Stored data entries
Start of Block

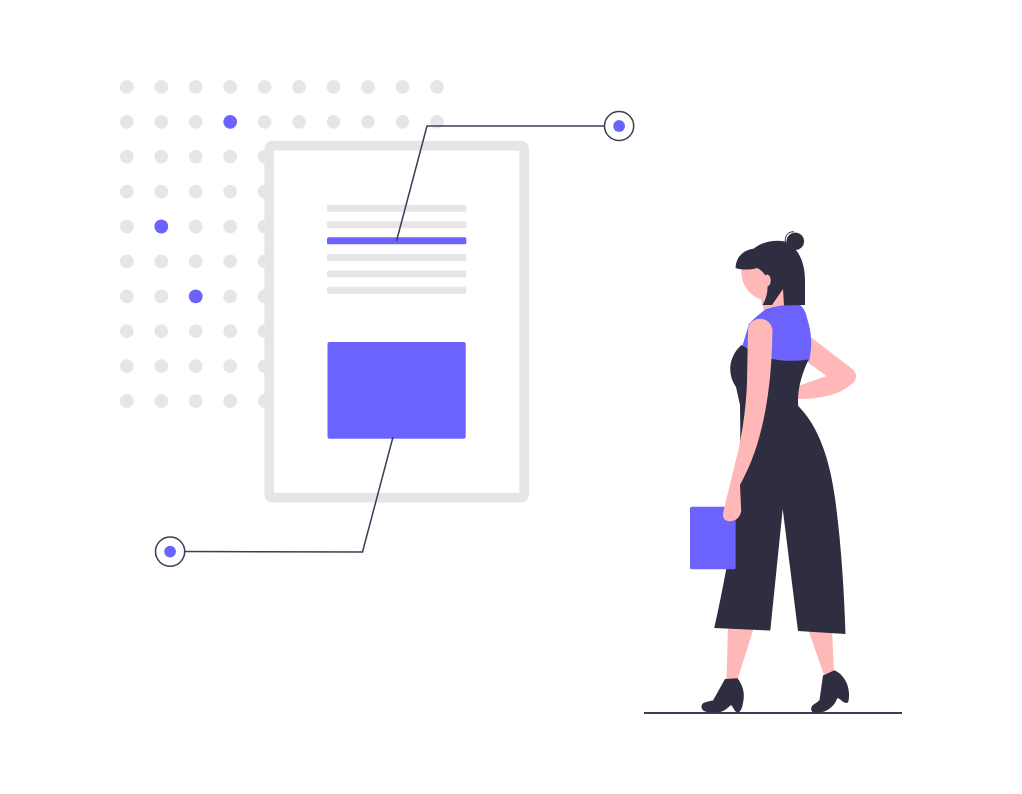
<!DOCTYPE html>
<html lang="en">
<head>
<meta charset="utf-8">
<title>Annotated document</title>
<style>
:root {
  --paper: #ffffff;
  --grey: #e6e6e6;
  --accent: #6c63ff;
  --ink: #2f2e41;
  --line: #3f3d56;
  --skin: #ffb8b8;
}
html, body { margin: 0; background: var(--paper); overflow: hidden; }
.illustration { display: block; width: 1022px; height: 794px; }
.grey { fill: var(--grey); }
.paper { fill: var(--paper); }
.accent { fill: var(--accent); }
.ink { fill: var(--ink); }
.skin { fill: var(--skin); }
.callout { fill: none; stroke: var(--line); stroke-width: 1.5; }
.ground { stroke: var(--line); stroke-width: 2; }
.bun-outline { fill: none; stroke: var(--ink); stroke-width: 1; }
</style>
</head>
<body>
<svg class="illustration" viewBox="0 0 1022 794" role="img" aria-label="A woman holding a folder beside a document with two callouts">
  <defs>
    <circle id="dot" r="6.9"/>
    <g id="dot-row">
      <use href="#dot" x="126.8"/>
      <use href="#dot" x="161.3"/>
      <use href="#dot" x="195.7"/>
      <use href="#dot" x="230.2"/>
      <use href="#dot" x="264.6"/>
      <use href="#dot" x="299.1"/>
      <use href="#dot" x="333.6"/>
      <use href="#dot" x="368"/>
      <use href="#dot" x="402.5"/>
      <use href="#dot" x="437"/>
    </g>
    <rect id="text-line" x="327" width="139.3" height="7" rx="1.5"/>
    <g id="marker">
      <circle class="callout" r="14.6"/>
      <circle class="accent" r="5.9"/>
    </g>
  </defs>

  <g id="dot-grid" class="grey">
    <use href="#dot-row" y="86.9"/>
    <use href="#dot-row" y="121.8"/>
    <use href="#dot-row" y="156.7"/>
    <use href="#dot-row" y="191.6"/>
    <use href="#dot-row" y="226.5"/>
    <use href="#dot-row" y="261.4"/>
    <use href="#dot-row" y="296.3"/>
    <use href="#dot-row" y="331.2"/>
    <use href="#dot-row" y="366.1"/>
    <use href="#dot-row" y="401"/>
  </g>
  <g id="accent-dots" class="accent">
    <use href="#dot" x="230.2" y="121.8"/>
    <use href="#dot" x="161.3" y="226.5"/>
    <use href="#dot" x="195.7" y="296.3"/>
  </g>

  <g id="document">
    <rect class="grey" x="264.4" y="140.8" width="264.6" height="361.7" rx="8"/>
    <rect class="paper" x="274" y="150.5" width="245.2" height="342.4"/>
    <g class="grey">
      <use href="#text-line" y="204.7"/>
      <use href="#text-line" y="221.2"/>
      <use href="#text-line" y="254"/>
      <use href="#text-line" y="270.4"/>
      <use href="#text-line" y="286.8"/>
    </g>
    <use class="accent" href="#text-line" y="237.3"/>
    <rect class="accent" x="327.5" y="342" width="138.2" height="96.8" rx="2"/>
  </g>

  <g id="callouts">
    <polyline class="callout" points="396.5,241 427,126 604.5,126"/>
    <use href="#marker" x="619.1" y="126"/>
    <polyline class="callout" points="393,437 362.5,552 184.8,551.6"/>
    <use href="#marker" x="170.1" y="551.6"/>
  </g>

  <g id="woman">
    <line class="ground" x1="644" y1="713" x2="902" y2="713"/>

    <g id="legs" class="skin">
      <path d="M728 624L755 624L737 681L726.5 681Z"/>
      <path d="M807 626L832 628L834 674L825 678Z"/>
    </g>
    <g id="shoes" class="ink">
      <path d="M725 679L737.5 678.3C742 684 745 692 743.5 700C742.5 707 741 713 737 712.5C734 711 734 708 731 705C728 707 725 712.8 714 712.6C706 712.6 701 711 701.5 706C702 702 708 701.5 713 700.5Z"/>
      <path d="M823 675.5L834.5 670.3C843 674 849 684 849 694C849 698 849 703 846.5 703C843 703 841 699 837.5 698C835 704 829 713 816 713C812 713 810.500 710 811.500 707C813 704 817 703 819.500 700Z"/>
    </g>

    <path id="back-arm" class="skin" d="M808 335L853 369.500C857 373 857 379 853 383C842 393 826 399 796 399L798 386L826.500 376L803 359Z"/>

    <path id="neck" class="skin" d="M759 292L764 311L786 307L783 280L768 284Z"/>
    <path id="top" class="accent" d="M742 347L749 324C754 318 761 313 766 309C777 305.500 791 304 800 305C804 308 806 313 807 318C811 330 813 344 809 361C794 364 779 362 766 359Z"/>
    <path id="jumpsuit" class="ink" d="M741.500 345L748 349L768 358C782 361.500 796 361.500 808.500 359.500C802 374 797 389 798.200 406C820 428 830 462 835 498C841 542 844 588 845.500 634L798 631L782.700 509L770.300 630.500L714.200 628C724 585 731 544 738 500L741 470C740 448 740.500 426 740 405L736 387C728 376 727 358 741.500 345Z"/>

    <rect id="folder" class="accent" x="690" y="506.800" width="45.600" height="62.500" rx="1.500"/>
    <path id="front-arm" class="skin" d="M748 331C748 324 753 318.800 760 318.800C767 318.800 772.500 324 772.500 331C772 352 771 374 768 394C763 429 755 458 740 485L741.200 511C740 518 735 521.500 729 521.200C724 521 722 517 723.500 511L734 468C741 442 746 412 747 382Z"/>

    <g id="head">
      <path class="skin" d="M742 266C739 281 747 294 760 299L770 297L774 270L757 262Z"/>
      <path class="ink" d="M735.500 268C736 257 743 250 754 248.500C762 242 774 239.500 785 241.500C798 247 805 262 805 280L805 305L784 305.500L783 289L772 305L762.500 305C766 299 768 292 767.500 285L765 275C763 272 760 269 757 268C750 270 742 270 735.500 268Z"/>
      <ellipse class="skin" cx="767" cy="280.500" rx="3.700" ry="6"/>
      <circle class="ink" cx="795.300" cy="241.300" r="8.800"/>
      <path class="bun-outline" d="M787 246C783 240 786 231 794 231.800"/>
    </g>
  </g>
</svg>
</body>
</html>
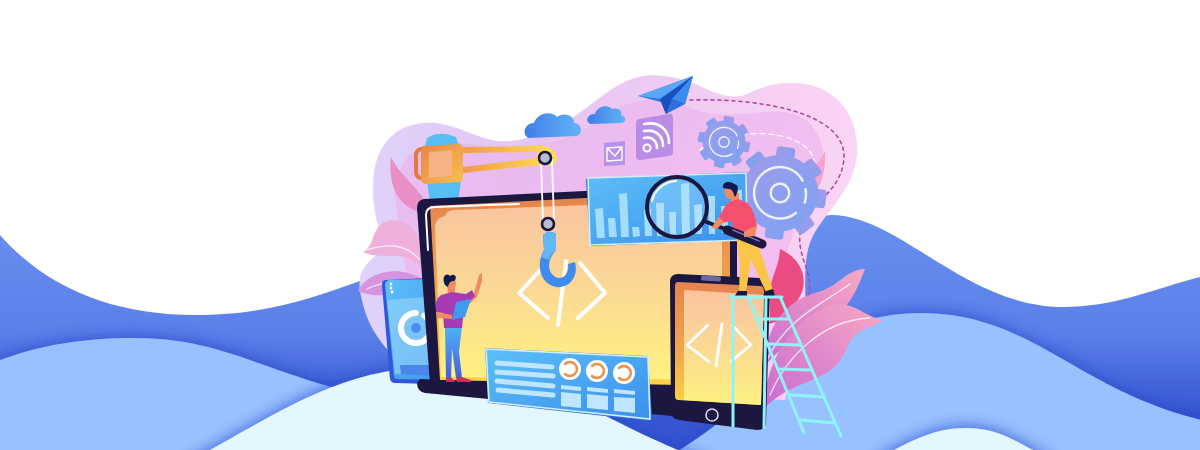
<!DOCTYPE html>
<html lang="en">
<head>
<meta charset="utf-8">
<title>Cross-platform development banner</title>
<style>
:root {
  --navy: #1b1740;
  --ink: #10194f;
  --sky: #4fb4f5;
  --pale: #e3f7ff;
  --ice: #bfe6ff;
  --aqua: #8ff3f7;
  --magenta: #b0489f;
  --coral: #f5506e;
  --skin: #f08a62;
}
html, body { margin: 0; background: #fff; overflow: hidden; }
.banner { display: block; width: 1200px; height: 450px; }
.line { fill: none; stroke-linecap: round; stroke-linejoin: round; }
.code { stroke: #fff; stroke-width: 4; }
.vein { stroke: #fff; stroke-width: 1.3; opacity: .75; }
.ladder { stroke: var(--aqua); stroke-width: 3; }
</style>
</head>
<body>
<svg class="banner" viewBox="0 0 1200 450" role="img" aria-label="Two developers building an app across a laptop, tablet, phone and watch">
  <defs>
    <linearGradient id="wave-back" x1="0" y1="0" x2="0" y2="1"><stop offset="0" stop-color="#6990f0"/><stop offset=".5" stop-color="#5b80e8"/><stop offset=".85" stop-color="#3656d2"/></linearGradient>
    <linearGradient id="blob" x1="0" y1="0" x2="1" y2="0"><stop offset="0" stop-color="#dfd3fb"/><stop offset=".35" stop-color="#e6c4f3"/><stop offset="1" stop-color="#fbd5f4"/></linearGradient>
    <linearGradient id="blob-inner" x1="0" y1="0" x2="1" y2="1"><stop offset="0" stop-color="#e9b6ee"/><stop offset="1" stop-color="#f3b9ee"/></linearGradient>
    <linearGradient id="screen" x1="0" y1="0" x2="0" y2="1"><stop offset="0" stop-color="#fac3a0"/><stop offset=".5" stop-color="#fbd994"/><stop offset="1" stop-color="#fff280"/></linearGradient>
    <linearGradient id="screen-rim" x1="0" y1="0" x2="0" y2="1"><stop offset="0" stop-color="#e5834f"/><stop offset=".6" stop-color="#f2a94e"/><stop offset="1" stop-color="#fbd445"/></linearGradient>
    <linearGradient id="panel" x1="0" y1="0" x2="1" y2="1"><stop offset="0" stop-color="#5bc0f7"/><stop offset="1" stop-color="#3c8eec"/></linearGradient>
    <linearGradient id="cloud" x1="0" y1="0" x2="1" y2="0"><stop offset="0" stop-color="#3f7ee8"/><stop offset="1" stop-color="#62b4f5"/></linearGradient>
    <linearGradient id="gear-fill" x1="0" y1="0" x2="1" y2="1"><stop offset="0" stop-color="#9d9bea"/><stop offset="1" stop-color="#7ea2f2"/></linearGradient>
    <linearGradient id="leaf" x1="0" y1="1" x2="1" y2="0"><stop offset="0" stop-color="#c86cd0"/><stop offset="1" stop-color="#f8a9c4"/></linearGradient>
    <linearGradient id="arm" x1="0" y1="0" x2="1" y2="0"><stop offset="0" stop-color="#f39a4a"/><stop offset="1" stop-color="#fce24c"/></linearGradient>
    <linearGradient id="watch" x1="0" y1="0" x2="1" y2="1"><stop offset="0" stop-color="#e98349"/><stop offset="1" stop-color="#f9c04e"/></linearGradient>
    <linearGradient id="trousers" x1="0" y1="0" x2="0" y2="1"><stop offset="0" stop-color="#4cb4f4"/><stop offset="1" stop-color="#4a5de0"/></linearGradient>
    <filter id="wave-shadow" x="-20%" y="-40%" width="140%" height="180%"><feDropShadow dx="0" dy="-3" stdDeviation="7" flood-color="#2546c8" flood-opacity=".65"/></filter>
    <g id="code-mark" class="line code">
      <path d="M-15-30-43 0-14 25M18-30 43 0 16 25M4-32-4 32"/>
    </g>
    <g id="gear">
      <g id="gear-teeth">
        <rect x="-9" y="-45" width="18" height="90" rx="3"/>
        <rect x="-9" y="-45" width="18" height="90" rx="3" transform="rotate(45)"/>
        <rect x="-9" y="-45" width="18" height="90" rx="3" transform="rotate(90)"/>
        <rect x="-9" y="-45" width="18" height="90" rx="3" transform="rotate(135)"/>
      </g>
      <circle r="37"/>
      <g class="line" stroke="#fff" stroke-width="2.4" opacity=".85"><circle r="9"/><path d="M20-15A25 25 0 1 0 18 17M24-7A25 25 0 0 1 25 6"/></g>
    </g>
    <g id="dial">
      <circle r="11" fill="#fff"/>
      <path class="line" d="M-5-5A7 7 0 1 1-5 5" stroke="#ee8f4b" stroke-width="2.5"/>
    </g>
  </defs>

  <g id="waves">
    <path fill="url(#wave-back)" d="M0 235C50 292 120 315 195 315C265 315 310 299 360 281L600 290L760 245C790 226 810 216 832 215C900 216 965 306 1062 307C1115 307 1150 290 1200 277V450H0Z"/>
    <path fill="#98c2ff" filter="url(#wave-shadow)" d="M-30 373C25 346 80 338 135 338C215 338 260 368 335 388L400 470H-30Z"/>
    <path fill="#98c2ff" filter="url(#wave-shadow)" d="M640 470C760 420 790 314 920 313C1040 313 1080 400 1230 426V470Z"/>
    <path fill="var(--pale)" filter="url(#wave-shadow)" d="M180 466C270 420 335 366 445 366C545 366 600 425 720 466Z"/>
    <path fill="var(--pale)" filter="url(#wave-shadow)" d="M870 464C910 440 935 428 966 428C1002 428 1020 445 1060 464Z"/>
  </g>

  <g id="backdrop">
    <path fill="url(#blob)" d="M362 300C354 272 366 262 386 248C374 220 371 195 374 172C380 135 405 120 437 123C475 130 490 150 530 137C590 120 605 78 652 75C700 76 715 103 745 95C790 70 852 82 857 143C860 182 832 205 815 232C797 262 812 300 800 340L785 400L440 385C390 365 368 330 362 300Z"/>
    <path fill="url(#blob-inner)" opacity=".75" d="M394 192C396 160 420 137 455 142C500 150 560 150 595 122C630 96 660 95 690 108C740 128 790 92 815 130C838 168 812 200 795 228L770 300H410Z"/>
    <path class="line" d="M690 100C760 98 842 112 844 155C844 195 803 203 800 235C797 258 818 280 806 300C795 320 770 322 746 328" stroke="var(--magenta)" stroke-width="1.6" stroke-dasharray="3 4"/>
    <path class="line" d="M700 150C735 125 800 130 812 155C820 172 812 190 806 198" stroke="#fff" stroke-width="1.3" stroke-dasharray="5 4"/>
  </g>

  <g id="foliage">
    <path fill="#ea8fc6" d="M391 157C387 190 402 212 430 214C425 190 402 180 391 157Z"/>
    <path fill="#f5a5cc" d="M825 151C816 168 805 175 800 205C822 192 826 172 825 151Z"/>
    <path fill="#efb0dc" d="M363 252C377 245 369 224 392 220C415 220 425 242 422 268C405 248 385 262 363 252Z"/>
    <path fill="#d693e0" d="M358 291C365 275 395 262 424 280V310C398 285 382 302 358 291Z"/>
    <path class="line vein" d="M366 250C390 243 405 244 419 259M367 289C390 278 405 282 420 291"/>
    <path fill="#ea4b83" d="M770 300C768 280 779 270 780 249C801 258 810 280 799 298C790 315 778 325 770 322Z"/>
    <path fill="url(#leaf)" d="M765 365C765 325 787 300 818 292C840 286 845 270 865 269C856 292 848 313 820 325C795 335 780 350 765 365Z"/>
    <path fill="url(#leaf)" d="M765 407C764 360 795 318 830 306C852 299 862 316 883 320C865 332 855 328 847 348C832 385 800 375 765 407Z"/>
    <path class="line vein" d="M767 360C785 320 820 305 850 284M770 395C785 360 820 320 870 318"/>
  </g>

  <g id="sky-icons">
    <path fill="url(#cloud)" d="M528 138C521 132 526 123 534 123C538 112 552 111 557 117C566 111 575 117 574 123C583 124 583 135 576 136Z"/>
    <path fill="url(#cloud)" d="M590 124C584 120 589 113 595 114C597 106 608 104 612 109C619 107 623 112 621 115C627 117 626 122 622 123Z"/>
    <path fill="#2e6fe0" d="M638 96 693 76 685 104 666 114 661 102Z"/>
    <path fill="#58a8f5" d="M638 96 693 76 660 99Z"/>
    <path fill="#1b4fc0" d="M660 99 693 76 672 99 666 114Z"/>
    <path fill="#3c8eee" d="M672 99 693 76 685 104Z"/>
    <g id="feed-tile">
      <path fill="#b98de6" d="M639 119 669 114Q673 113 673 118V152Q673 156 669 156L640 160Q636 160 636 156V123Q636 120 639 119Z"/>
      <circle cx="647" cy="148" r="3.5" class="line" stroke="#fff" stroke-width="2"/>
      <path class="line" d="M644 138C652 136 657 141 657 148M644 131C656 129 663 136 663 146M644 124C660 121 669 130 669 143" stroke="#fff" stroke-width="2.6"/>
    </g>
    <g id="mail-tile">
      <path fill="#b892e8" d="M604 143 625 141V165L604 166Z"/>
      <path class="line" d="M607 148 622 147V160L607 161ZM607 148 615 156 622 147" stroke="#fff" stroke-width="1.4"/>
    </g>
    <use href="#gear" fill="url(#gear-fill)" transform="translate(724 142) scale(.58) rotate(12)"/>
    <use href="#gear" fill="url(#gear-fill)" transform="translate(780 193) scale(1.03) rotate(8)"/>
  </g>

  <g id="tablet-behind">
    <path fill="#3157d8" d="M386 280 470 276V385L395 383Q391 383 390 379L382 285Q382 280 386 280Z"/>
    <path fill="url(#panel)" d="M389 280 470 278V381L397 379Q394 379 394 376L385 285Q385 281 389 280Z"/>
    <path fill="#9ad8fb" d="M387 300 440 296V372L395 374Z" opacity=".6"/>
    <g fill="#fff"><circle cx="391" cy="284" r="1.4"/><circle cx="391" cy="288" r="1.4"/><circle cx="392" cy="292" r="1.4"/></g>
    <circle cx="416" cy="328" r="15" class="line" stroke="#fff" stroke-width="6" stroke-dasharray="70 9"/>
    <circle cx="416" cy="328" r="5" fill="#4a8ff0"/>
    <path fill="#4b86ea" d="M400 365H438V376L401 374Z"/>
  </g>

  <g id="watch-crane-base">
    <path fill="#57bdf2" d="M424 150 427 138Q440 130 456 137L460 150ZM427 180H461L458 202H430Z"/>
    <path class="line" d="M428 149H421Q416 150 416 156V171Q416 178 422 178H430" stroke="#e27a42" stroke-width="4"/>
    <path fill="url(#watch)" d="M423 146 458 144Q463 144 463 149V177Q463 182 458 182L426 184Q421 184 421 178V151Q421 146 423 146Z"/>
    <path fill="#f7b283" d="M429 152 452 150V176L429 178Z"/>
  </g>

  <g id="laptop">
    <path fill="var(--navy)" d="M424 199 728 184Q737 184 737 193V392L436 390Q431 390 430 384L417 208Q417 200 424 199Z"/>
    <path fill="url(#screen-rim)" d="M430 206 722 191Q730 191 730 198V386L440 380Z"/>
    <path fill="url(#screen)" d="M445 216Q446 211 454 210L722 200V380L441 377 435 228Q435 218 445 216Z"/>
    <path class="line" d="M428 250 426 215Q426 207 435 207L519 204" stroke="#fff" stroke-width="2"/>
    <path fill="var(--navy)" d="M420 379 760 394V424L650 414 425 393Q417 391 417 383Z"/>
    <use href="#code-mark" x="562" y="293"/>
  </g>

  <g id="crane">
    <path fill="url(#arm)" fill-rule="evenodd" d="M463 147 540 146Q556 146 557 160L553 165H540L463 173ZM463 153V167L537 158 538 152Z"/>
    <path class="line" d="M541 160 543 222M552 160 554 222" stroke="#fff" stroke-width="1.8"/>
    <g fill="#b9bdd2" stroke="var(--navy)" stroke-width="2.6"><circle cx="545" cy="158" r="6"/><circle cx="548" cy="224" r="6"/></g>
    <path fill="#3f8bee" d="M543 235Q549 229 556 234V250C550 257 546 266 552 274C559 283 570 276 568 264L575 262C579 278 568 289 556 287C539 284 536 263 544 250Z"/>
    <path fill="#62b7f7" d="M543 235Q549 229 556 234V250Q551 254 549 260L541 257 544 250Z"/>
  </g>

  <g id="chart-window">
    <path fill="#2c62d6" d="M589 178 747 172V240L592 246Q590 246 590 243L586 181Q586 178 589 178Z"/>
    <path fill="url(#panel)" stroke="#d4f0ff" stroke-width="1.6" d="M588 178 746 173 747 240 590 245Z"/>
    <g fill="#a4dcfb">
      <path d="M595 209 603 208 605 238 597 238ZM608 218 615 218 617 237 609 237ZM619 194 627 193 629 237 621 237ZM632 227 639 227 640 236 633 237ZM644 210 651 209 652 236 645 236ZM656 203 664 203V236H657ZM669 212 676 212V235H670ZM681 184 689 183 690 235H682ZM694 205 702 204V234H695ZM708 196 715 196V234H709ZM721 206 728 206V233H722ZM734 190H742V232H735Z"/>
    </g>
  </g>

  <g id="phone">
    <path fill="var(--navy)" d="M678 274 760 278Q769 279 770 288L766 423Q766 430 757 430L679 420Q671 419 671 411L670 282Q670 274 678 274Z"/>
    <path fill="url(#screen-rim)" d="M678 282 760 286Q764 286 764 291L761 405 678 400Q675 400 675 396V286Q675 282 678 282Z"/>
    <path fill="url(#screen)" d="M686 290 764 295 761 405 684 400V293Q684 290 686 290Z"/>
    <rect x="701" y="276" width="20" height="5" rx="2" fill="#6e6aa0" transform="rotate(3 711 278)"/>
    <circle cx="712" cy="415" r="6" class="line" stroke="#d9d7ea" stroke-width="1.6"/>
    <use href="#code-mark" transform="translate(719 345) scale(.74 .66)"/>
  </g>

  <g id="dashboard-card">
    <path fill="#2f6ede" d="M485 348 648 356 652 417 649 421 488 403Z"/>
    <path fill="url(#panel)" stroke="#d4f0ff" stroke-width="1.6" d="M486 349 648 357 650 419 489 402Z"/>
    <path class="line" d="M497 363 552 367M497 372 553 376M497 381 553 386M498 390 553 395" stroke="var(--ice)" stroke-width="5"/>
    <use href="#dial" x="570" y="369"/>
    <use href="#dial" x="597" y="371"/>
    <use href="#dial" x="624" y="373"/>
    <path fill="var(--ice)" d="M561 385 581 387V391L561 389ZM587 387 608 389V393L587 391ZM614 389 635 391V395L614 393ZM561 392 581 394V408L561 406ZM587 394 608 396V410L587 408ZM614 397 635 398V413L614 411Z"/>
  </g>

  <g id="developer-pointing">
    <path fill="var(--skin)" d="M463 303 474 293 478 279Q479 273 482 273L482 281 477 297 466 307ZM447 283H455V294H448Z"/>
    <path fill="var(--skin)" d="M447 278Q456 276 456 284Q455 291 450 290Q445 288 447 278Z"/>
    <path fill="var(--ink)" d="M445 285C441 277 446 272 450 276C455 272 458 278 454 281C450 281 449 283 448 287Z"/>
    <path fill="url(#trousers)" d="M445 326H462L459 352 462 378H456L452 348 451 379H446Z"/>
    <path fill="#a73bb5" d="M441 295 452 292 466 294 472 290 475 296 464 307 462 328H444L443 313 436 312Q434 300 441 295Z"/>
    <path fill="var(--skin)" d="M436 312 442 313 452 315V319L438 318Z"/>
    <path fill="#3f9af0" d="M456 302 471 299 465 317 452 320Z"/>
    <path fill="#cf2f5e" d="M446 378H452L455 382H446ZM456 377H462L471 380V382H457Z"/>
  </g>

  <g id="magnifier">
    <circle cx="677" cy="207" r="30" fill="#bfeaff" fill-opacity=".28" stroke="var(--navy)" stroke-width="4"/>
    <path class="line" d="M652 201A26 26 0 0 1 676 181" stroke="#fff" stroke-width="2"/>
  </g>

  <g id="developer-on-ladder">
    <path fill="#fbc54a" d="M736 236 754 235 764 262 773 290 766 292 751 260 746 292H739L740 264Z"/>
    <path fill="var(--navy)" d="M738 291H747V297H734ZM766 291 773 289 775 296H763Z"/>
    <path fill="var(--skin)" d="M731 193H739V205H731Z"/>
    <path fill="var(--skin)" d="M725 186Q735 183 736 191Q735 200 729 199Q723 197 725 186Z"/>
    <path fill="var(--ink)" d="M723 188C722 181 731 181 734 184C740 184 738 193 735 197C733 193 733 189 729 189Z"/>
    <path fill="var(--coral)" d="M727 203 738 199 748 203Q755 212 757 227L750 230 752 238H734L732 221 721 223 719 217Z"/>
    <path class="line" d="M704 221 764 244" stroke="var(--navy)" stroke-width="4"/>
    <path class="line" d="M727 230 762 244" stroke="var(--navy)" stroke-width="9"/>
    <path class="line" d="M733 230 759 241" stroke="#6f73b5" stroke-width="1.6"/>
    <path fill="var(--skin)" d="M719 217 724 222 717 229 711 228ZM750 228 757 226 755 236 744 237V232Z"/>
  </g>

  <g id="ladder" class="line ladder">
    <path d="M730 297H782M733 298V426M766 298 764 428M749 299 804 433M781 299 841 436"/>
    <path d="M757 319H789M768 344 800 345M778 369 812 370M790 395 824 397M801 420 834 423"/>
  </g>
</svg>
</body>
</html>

End of Block

What to work on>
Copy down each line in the entries that has the word "none".

Exercise output>
.callout { fill: none; stroke: var(--line); stroke-width: 1.5; }
.bun-outline { fill: none; stroke: var(--ink); stroke-width: 1; }
.line { fill: none; stroke-linecap: round; stroke-linejoin: round; }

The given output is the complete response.